Neurogenic claudication is diagnosed from a classical history and complementary spinal imaging. The abnormal signs may be few. It should be distinguished from intermittent claudication (peripheral vascular disease), referred pain from the back or root pain that is aggravated by walking, and psychological distress.
Pathologically, a developmentally small canal is usually affected by multiple levels of segmental degenerative change, with venous pooling in the cauda equina between two levels of low pressure stenosis. There is probably then a failure of arterial vasodilatation of the congested roots in response to exercise, with symptoms in the legs when walking.
Once established, symptoms tend neither to improve nor deteriorate. Conservative management is reasonable. Otherwise decompression at the most significant stenotic level is probably adequate to obtain a good surgical result.
From the Royal College of Surgeons, Edinburgh, Scotland.
Acknowledgment date: August 25, 1994.
First revision date: August 20, 1995.
Second revision date: January 2, 1996.
Acceptance date: May 15, 1996.
Device status category: 1.
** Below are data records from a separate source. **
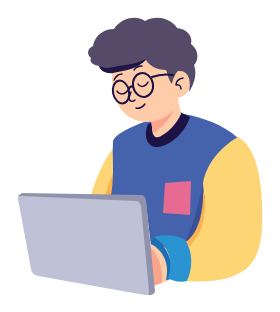
<!DOCTYPE html>
<html lang="en">
<head>
<meta charset="utf-8">
<title>Boy working on a laptop</title>
<style>
:root {
  --paper: #ffffff;
  --hair: #554b69;
  --hair-shade: #1f1546;
  --ink: #1c1245;
  --skin: #ffccaa;
  --skin-shade: #f9a58c;
  --shirt: #4563ad;
  --shirt-shade: #3a4f98;
  --sleeve: #fdd575;
  --sleeve-shade: #f9b24f;
  --pocket: #e76a92;
  --cuff: #2a93d1;
  --cuff-shade: #1c6fb4;
  --lid: #bfc1d6;
  --lid-edge: #9093ab;
}
html, body { margin: 0; background: var(--paper); overflow: hidden; }
svg { display: block; width: 280px; height: 312px; }
.hair { fill: var(--hair); }
.hair-shade { fill: var(--hair-shade); }
.skin { fill: var(--skin); }
.skin-shade { fill: var(--skin-shade); }
.shirt { fill: var(--shirt); }
.shirt-shade { fill: var(--shirt-shade); }
.sleeve { fill: var(--sleeve); }
.sleeve-shade { fill: var(--sleeve-shade); }
.pocket { fill: var(--pocket); }
.collar { fill: var(--ink); }
.cuff { fill: var(--cuff); }
.cuff-shade { fill: var(--cuff-shade); }
.lid { fill: var(--lid); }
.lid-edge { fill: var(--lid-edge); }
.line { fill: none; stroke: var(--ink); stroke-width: 1.5; stroke-linecap: round; stroke-linejoin: round; }
.frame { fill: none; stroke: var(--ink); stroke-width: 2; stroke-linecap: round; }
</style>
</head>
<body>
<svg viewBox="0 0 280 312" role="img" aria-label="Boy with round glasses typing on a laptop">
  <g id="far-arm">
    <path class="sleeve" d="M117 144C107 154 98 172 91 195L114 200L119 160Z"/>
    <path class="sleeve-shade" d="M117 166C112 176 107 186 105 197L116 198Z"/>
  </g>

  <g id="body">
    <path class="shirt" d="M150 120C135 125 116 133 113 141C112 160 115 180 110 200L146 205L151 246L192 252C200 236 204 220 204 200L238 138C222 124 204 118 184 114Z"/>
    <path class="shirt-shade" d="M203 183C206 203 202 226 190 243L186 240C195 222 199 201 203 183Z"/>
    <path class="pocket" d="M165 183L191 181L190 215L163 213Z"/>
  </g>

  <g id="near-arm">
    <path class="sleeve" d="M238 137C254 146 261 172 262 205C263 236 261 256 246 269C232 280 208 283 187 281C192 268 190 252 184 243C194 243 203 230 205 212C206 200 203 190 203 183C206 165 220 147 238 137Z"/>
    <path class="sleeve-shade" d="M203 190C207 204 207 228 190 246L184 243C196 237 204 216 203 190Z"/>
  </g>

  <g id="neck">
    <path class="collar" d="M148 124C143 136 147 148 158 147C172 145 185 132 190 117L180 112Z"/>
    <path class="skin" d="M151 112L152 127C152 137 156 139 161 136C170 131 177 123 181 114L177 94Z"/>
    <path class="skin-shade" d="M151 121C160 121 169 116 174 109C171 117 163 128 153 133Z"/>
  </g>

  <g id="head">
    <path class="skin" d="M112 68C112 80 112 93 118 104C123 115 134 122 148 122C160 122 170 113 174 98C182 99 190 92 190 83C190 74 183 68 176 72L172 52L128 52Z"/>
    <path class="hair" d="M110 72C105 73 100 70 99 66C93 65 89 62 91 58C86 54 88 48 93 46C95 35 104 29 114 29C120 19 135 14 145 21C157 14 172 19 177 28C187 29 193 36 191 44C199 50 199 60 194 65C197 73 195 83 189 92C191 82 188 70 178 71C175 73 174 79 172 84C168 79 168 74 166 70C159 70 150 67 146 60C138 68 124 69 110 72Z"/>
    <path class="hair-shade" d="M99 66C104 69 111 68 118 66C128 65 138 63 146 59C139 69 126 70 113 73C106 74 101 71 99 66Z"/>
    <path class="skin" d="M172 88C172 76 178 70 184 72C190 75 191 84 188 91C184 98 176 98 172 95Z"/>
    <path class="line" d="M183 78C178 79 176 82 176 85C179 84 181 86 181 89"/>
  </g>

  <g id="face">
    <path class="line" d="M114 80C116 76 119 74 122 74M134 70C136 67 139 66 142 66"/>
    <path class="line" d="M117 91C119 95 125 95 128 90M138 84C140 88 146 87 148 82"/>
    <path class="line" d="M131 92C129 97 128 100 131 101C133 102 134 101 135 100"/>
    <path class="line" d="M136 108C139 109 143 107 145 104"/>
  </g>

  <g id="glasses">
    <ellipse class="frame" cx="121" cy="92" rx="8" ry="11.5" transform="rotate(-12 121 92)"/>
    <ellipse class="frame" cx="143" cy="85" rx="10" ry="12" transform="rotate(-12 143 85)"/>
    <path class="frame" d="M129 89C130 86 132 86 133 87M152 77C160 74 167 74 173 75"/>
  </g>

  <g id="hand">
    <path class="skin" d="M149 245C156 242 164 245 169 252C173 262 173 273 168 281L153 285Z"/>
    <path class="skin-shade" d="M150 247C157 253 163 265 162 283L153 286Z"/>
    <path class="cuff-shade" d="M153 237C164 243 174 258 172 279L166 280C170 264 163 250 151 244Z"/>
    <path class="cuff" d="M154 237C163 234 177 235 185 240C193 251 193 268 187 281C180 283 173 281 168 278C174 262 169 246 154 237Z"/>
  </g>

  <g id="laptop">
    <path class="lid-edge" d="M18 196L22 193L141 195C144 195 145 197 146 200L155 291C155 293 153 295 149 295L141 290Z"/>
    <path class="lid" d="M21 196L136 201C139 201 140 203 141 206L149 291C149 294 148 295 145 295L38 276C34 275 32 273 31 269L18 199C18 197 19 196 21 196Z"/>
  </g>
</svg>
</body>
</html>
Address reprint requests to: Richard W. Porter, MD; Director of Education and Training; Royal College of Surgeons; Nicolson Street; Edinburgh, EH8 90W; Scotland